This info can be obtained, by real-time electronic feedback coming from all resource "sectors" of the planet, fed into a central computer database that monitors any growing scarcity or problem. This idea of world resource monitoring is not far fetched: In fact, the US military and Pentagon already have satellites and ocean monitors for defense. These instruments could easily be re-oriented for the purpose of environmental monitoring, rather than human monitoring.

Step 2: Decide on what needs to be produced, depending on priority ranging from bare neccessities (such as food, water, shelter etc) to utility based production items (raw materials, automated machines, technological development etc) to production items used for non-utility based purposes.(Entertainment Media, Radios, Musical Instruments etc)

What do we need? This is a very tricky question, besides food, water and shelter, most on the planet today have no idea what they really want or need, because they have never been informed about the true state of technology. What we think we need, is a result of the state of society’s awareness of technological development.

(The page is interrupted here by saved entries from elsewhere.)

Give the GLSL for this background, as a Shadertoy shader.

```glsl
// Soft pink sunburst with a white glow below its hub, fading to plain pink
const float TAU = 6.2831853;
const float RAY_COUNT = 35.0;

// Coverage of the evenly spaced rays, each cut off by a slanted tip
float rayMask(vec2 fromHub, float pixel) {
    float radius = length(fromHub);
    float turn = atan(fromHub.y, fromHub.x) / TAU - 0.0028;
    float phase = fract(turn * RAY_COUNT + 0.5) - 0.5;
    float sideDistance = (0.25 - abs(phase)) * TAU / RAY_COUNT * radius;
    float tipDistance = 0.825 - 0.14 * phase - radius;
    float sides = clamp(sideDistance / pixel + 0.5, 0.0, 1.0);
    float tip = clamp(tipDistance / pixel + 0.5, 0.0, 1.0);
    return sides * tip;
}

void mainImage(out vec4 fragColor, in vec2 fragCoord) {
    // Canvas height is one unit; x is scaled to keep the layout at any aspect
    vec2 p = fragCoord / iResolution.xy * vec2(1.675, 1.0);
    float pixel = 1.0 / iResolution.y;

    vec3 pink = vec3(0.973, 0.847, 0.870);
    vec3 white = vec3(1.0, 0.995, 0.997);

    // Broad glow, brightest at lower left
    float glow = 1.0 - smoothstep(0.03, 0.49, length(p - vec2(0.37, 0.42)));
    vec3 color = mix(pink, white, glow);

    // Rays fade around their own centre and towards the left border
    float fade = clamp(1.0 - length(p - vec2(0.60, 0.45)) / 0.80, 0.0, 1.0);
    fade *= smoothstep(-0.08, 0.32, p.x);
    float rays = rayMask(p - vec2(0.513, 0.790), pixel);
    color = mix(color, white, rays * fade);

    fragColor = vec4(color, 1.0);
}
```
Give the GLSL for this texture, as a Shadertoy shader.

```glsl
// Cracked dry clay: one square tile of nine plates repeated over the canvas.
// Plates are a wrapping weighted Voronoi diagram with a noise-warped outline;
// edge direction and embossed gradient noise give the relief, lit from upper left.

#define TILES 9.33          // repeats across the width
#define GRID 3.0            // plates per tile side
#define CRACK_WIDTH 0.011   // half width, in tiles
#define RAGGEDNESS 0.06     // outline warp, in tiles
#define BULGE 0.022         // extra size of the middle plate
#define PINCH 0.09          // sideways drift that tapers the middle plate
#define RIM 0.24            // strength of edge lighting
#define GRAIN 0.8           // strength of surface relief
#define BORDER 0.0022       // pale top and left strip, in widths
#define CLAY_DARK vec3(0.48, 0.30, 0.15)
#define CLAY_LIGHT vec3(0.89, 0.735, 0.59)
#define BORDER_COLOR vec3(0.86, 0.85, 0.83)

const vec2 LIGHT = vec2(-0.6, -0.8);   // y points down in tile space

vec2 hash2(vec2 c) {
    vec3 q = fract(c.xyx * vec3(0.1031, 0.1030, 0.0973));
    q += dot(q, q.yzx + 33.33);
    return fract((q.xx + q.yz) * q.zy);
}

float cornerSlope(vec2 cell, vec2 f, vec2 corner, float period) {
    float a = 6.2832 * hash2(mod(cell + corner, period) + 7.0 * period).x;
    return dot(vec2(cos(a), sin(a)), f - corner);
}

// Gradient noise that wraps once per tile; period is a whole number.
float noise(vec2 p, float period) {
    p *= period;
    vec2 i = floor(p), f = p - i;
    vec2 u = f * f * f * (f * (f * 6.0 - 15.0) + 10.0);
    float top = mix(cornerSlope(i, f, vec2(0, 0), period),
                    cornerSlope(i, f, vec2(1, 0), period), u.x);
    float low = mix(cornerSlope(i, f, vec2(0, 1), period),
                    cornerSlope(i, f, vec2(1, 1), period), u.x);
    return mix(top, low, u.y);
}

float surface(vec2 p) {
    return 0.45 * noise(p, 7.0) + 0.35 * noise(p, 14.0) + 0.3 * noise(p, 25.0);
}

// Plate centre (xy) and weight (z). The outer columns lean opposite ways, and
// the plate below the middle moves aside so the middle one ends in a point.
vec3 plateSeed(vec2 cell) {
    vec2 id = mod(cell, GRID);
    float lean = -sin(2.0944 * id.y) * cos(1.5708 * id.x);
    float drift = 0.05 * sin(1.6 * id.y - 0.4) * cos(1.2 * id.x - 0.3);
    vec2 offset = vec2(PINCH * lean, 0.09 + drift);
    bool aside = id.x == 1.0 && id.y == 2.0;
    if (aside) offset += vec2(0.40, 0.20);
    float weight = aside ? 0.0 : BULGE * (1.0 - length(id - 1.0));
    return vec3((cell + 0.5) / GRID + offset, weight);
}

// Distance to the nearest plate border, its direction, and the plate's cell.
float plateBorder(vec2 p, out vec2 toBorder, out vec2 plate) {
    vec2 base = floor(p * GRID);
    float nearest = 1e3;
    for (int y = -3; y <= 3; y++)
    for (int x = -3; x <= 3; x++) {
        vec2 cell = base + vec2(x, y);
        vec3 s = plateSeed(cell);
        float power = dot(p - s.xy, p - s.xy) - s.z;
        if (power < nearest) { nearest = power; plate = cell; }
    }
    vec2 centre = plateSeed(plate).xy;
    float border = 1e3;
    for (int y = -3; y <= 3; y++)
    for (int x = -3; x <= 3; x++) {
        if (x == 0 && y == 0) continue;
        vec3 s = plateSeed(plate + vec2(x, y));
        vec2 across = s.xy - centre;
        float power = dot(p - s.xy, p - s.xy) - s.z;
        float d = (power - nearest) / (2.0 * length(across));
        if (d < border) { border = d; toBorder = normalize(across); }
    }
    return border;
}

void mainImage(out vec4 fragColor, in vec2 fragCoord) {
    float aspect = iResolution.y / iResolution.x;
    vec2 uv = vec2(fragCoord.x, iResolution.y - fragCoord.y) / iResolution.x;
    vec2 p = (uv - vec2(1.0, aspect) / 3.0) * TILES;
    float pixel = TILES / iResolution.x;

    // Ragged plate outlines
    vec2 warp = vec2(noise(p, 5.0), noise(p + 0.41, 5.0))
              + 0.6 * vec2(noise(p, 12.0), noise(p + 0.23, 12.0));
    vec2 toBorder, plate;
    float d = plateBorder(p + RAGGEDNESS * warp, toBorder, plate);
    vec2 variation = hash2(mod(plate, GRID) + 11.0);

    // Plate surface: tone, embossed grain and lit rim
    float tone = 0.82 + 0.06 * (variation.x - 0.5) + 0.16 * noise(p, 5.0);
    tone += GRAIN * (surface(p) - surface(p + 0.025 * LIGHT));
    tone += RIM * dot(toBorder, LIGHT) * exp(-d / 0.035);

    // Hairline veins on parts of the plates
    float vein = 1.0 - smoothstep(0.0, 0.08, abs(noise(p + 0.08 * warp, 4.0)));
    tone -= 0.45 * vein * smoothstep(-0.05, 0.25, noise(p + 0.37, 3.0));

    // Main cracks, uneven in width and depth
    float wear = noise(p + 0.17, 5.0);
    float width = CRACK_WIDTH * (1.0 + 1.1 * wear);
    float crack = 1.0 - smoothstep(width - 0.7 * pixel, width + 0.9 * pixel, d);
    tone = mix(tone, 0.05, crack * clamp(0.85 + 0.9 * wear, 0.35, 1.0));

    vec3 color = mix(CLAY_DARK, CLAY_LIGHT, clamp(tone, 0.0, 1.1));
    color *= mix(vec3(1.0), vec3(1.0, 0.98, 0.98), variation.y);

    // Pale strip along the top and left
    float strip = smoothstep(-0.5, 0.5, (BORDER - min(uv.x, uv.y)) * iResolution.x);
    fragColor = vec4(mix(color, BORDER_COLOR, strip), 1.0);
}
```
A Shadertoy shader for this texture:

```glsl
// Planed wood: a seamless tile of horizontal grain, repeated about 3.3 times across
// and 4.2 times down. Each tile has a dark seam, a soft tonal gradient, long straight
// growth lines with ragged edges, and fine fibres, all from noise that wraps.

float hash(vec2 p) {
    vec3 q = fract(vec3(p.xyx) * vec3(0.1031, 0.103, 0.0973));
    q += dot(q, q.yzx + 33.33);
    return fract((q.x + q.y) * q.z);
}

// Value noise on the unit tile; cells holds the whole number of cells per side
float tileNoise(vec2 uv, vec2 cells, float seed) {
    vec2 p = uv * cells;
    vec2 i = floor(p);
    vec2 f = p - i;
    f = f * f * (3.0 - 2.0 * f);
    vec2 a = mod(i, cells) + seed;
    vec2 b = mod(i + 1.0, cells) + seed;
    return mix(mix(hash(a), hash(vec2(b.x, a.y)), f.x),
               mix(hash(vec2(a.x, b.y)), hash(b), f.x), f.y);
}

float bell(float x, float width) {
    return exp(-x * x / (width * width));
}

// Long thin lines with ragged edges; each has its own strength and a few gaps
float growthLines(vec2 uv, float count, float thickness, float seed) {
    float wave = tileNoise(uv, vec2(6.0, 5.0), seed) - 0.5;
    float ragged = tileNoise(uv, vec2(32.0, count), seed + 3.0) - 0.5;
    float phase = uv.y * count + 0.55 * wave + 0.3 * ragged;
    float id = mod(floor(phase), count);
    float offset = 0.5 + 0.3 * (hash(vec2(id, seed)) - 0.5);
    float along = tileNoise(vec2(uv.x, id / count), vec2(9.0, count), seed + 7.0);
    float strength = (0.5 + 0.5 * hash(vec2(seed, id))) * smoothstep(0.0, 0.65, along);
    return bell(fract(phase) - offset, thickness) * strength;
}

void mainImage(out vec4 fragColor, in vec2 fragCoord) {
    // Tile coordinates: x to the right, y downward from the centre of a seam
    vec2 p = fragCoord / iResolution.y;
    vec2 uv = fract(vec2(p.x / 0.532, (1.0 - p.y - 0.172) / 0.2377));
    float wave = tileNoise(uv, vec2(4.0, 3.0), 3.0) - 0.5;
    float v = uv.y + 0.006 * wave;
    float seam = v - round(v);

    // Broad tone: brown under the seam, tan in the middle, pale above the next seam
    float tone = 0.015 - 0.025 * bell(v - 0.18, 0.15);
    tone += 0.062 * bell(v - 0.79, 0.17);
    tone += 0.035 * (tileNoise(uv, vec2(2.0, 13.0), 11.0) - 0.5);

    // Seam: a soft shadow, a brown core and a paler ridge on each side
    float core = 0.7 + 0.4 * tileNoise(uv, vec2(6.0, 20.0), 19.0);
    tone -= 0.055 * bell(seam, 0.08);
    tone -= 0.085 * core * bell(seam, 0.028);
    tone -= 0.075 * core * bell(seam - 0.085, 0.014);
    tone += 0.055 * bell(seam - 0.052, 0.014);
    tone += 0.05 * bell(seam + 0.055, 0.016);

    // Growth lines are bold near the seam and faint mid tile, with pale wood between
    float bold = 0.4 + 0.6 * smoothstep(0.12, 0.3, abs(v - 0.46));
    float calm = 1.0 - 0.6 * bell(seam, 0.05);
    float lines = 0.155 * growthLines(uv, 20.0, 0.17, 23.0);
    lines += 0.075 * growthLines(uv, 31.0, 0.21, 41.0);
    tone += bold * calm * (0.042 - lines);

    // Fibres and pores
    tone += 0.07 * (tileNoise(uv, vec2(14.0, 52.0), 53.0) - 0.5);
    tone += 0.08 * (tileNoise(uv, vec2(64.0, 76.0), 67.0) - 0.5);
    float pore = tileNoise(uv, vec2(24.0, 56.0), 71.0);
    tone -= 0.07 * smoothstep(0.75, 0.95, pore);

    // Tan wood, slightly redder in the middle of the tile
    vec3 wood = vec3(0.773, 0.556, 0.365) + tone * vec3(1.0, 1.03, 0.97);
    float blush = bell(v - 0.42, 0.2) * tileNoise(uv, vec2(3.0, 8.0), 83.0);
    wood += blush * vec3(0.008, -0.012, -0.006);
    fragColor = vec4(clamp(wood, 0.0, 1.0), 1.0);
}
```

For instance, a person 300 years ago might need a needle and thread to fix a torn shirt. Today, they would think they need an electronic sewing machine…but… more accurately, what they really need is a kind of shirt material that doesn't tear easily or at all. Someone who has dust in his or her home would think: "I need a vacuum cleaner". Are they sure? Perhaps what they really need is a household pressure system, that does not let dust to enter or is equipped with electrostatic air filters that removes what little dust there is and destroys air born bacteria, or something, it's just an example. In other words, if we critically look at what we think we need in a material sense, we can begin to see that needs are always changing.

Science and technology are like "barometers" of utilitarian human need, therefore all products that are created should be as advanced as technologicaly possible. Our current monetary system, which generates wasteful, outdated products constantly just to keep industry and the economy going, does not have the ability or the desire to produce the most advanced tools for our use. This is because the majority of the products produced would not even exist if industry focused on what would best serve the needs of society.

Step 3: Optimization of production methods - maximizing product lifespan.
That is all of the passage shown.